- YOUR OBJECTIVE -
Give the number of lines in the data below where the string "index" occurs, and nothing else.

- DATA -
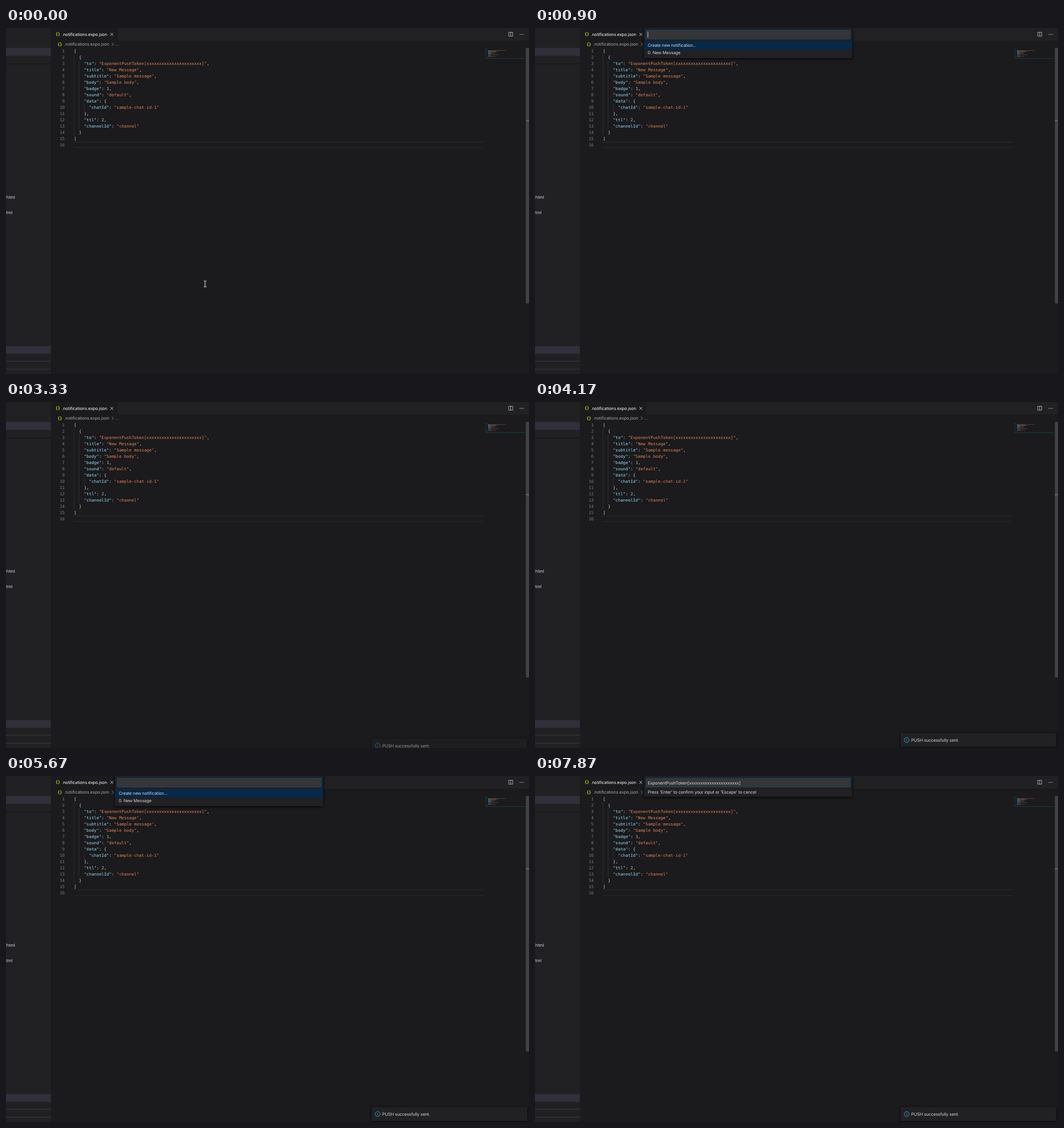
Recreate the animation shown at these times as an HTML page. Size 920x608 px, loop 8000 ms.

```html
<!DOCTYPE html>
<html lang="en">
<head>
<meta charset="utf-8">
<title>Push notifications in the editor</title>
<style>
  html, body { margin: 0; width: 100%; height: 100%; overflow: hidden; background: #1b1a1c; }
  svg { display: block; width: 920px; height: 608px; }
  text { font: 7.6px Inter, sans-serif; letter-spacing: -.16px; fill: #d4d3d5; text-rendering: geometricPrecision; }
  .code text, .brace { font: 7.32px "DejaVu Sans Mono", monospace; letter-spacing: 0; }
  .brace { font-weight: bold; fill: #c3cf22; letter-spacing: -.4px; }
  .float { filter: drop-shadow(0 1.5px 2px #000); }
</style>
</head>
<body>
<svg id="stage" viewBox="0 0 920 608"></svg>
<script>
const LOOP = 8000;
const C = {
  bg: '#1b1a1c', panel: '#212023', row: '#302f3a', line: '#38373a', guide: '#39383a',
  key: '#94dcfb', str: '#d88662', num: '#b5cea8', punct: '#d4d4d4', dim: '#7f7e80',
  focus: '#04294a', input: '#363538', border: '#0d4b73', caret: '#c8c8c8'
};
const stage = document.getElementById('stage');

function el(parent, tag, attrs = {}, text) {
  const node = document.createElementNS('http://www.w3.org/2000/svg', tag);
  for (const k in attrs) node.setAttribute(k, attrs[k]);
  if (text !== undefined) node.textContent = text;
  parent.appendChild(node);
  return node;
}
const group = (parent, attrs) => el(parent, 'g', attrs);
const rect = (parent, x, y, width, height, fill, more) => el(parent, 'rect', { x, y, width, height, fill, ...more });
const label = (parent, x, y, text, more) => el(parent, 'text', { x, y, ...more }, text);
const stroke = (parent, d, color, width = 0.8) =>
  el(parent, 'path', { d, fill: 'none', stroke: color, 'stroke-width': width });
const show = (node, on) => node.setAttribute('visibility', on ? 'visible' : 'hidden');

function drawFrame() {
  rect(stage, 0, 0, 920, 608, C.bg);
  rect(stage, 0, 0, 920, 22, C.panel);
  rect(stage, 79, 0, 117, 22, C.bg);

  // Side bar
  rect(stage, 0, 0, 79, 608, C.panel);
  rect(stage, 0, 35, 79, 14, C.row);
  rect(stage, 0, 62, 79, 2, '#19181a');
  rect(stage, 0, 559, 79, 13.5, C.row);
  rect(stage, 0, 585, 79, 1, C.line);
  rect(stage, 0, 599, 79, 1, C.line);
  label(stage, 0.8, 299.8, 'html');
  label(stage, 0.6, 326.8, 'tml');

  // Tab and breadcrumb
  label(stage, 87, 13.4, '{}', { class: 'brace' });
  label(stage, 98.5, 13.9, '.notifications.expo.json', { fill: '#fff', style: 'fill:#f6f6f6' });
  stroke(stage, 'M183.7 8.7l5 5m0-5l-5 5', '#d0d0d0', 0.9);
  label(stage, 90.5, 30.8, '{}', { class: 'brace' });
  label(stage, 102.3, 31.1, '.notifications.expo.json', { style: 'fill:#a3a2a4' });
  stroke(stage, 'M186.4 25.8l2.5 2.8l-2.5 2.8', '#a3a2a4', 0.8);
  label(stage, 192.7, 31.1, '...', { style: 'fill:#a3a2a4' });

  // Editor actions
  stroke(stage, 'M884.3 7.5h7v6.8h-7zM887.8 7.5v6.8', '#c4c3c5');
  for (let i = 0; i < 3; i++) el(stage, 'circle', { cx: 904.4 + i * 2.8, cy: 11.3, r: 0.75, fill: '#c4c3c5' });

  rect(stage, 914.5, 35, 5.5, 449, '#434244');
  rect(stage, 914.5, 162.5, 5.5, 1, '#8b8a8c');
}

const LINES = [
  '[', '  {', '    "to": "ExponentPushToken[' + 'x'.repeat(22) + ']",',
  '    "title": "New Message",', '    "subtitle": "Sample message",', '    "body": "Sample body",',
  '    "badge": 1,', '    "sound": "default",', '    "data": {', '      "chatId": "sample-chat-id-1"',
  '    },', '    "ttl": 2,', '    "channelId": "channel"', '  }', ']', ''
];
const CHAR = 4.407, LEFT = 119.6, PITCH = 11;

function drawCode() {
  const code = group(stage, { class: 'code' });
  rect(code, 119, 200, 721, 1, '#29282a');
  rect(code, 119, 209.5, 721, 1, '#29282a');
  rect(code, 119.4, 46, 0.7, 143, C.guide);
  rect(code, 128.2, 57, 0.7, 121, C.guide);
  rect(code, 137, 134, 0.7, 11, C.guide);

  LINES.forEach((src, i) => {
    const y = 42.8 + i * PITCH;
    label(code, 103.2, y, i + 1, { 'text-anchor': 'end', style: `fill:${C.dim}` });
    for (const m of src.matchAll(/"[^"]*"|\d+|[^\s"\d]+/g)) {
      const s = m[0];
      const isKey = s[0] === '"' && src[m.index + s.length] === ':';
      const color = isKey ? C.key : s[0] === '"' ? C.str : /\d/.test(s) ? C.num : C.punct;
      label(code, LEFT + m.index * CHAR, y, s, { style: `fill:${color}` });
      rect(code, 845.5 + m.index * 0.61, 37 + i * 1.05, s.length * 0.61, 0.75, color, { opacity: 0.42 });
    }
  });
  stroke(code, 'M844 36v17.6h70', '#174650', 0.8);
}

function makePopup(height) {
  const g = group(stage);
  rect(g, 191.5, -4, 366.5, height + 4, C.panel, { class: 'float' });
  rect(g, 195.4, 4, 359.2, 15.4, C.input, { stroke: C.border, 'stroke-width': 0.9 });
  return g;
}

const rowY = i => 23.5 + i * 13.5;
const option = (g, i, text) => label(g, 198.2, rowY(i) + 9.3, text);

const COMMANDS = [
  'Expo Push: Send notification', 'Developer: Reload Window', 'Preferences: Open Settings (JSON)',
  'Format Document', 'Add Cursor Above', 'Add Cursor Below', 'Add Line Comment', 'Change Language Mode',
  'Clear Editor History', 'Close All Editors', 'Convert Indentation to Spaces', 'Copy Path of Active File',
  'Debug: Add Function Breakpoint', 'File: Compare Active File With...', 'File: Save All',
  'Fold All', 'Git: Checkout to...', 'Go to Definition'
];

function makePalette() {
  const g = makePopup(24);
  label(g, 198.2, 14.4, '>');
  const list = group(g);
  rect(list, 191.5, 20.5, 366.5, 248, C.panel, { class: 'float' });
  rect(list, 191.5, rowY(0), 366.5, 13.5, C.focus);
  COMMANDS.forEach((name, i) => option(list, i, name));
  const hint = { 'text-anchor': 'end', style: 'fill:#3f90c4;font-size:6.6px' };
  label(list, 540, rowY(0) + 9.1, 'recently used', hint);
  label(list, 540, rowY(4) + 9.1, 'other commands', hint);
  rect(list, 191.5, rowY(4), 366.5, 0.6, C.line);
  return { g, list };
}

function makePicker() {
  const g = makePopup(53);
  const focus = rect(g, 191.5, rowY(0), 366.5, 13.5, C.focus);
  option(g, 0, 'Create new notification...');
  option(g, 1, '0. New Message');
  return { g, focus };
}

function makePrompt() {
  const g = makePopup(36.5);
  const hint = label(g, 198.2, 14.6, 'To (Expo push token from your app) [required]', { style: 'fill:#929193' });
  const value = label(g, 198.2, 14.6, 'ExponentPushToken[' + 'x'.repeat(22) + ']');
  label(g, 198.2, 30.6, "Press 'Enter' to confirm your input or 'Escape' to cancel");
  return { g, hint, value };
}

function makeToast() {
  const g = group(stage);
  rect(g, 643, 581.5, 274, 25, C.panel, { class: 'float' });
  el(g, 'circle', { cx: 653.8, cy: 594, r: 4.3, fill: 'none', stroke: '#3ba4d4', 'stroke-width': 0.9 });
  rect(g, 653.4, 593.3, 0.9, 3, '#3ba4d4');
  rect(g, 653.4, 591.6, 0.9, 0.9, '#3ba4d4');
  label(g, 661.8, 596.8, 'PUSH successfully sent.');
  return g;
}

function makePointer() {
  const g = group(stage);
  const d = 'M347.8 444.5q2.4 0 2.4 1.6q0-1.6 2.4-1.6M350.2 446v7M347.8 454.5q2.4 0 2.4-1.6q0 1.6 2.4 1.6M348.8 449.5h2.8';
  stroke(g, d, '#c9c9c9', 2);
  stroke(g, d, '#171618', 0.7);
  return g;
}

drawFrame();
drawCode();
const toast = makeToast();
const palette = makePalette();
const picker = makePicker();
const prompt = makePrompt();
const pointer = makePointer();
const inputCaret = rect(stage, 0, 6.5, 0.9, 10.2, C.caret);
const codeCaret = rect(stage, 119.4, 200, 1.2, 10.6, C.caret);

// Caret spans: start, end, x
const INPUT_CARET = [
  [130, 630, 203.2], [900, 1400, 198.2], [1900, 2400, 198.2], [4400, 4900, 203.2],
  [5170, 5670, 198.2], [6100, 6600, 198.2], [7100, 7370, 198.2], [7370, 7870, 361.2]
];
const CODE_CARET = [[2670, 3170], [3670, 4170], [6070, 6100]];

const within = (t, spans) => spans.find(([a, b]) => t >= a && t < b);
const easeOut = p => 1 - (1 - p) ** 2;
const toggle = (node, on) => node.setAttribute('display', on ? 'inline' : 'none');

function render(t) {
  toggle(palette.g, within(t, [[130, 870], [4400, 5170]]));
  toggle(palette.list, within(t, [[170, 870], [4440, 5170]]));
  toggle(picker.g, within(t, [[900, 2670], [5170, 6070]]));
  picker.focus.setAttribute('y', rowY(within(t, [[2000, 2670]]) ? 1 : 0));
  toggle(prompt.g, t >= 6100);
  toggle(prompt.hint, t < 7370);
  toggle(prompt.value, t >= 7370);
  show(pointer, t < 870);

  const rise = easeOut(Math.min(1, Math.max(0, (t - 3200) / 330)));
  show(toast, rise > 0);
  toast.setAttribute('opacity', rise);
  toast.setAttribute('transform', `translate(0 ${(1 - rise) * 27})`);

  const caret = within(t, INPUT_CARET);
  show(inputCaret, caret);
  if (caret) inputCaret.setAttribute('x', caret[2]);
  show(codeCaret, within(t, CODE_CARET));
}

const start = performance.now();
function tick() {
  render((performance.now() - start) % LOOP);
  requestAnimationFrame(tick);
}
tick();
</script>
</body>
</html>
```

- ANSWER -
3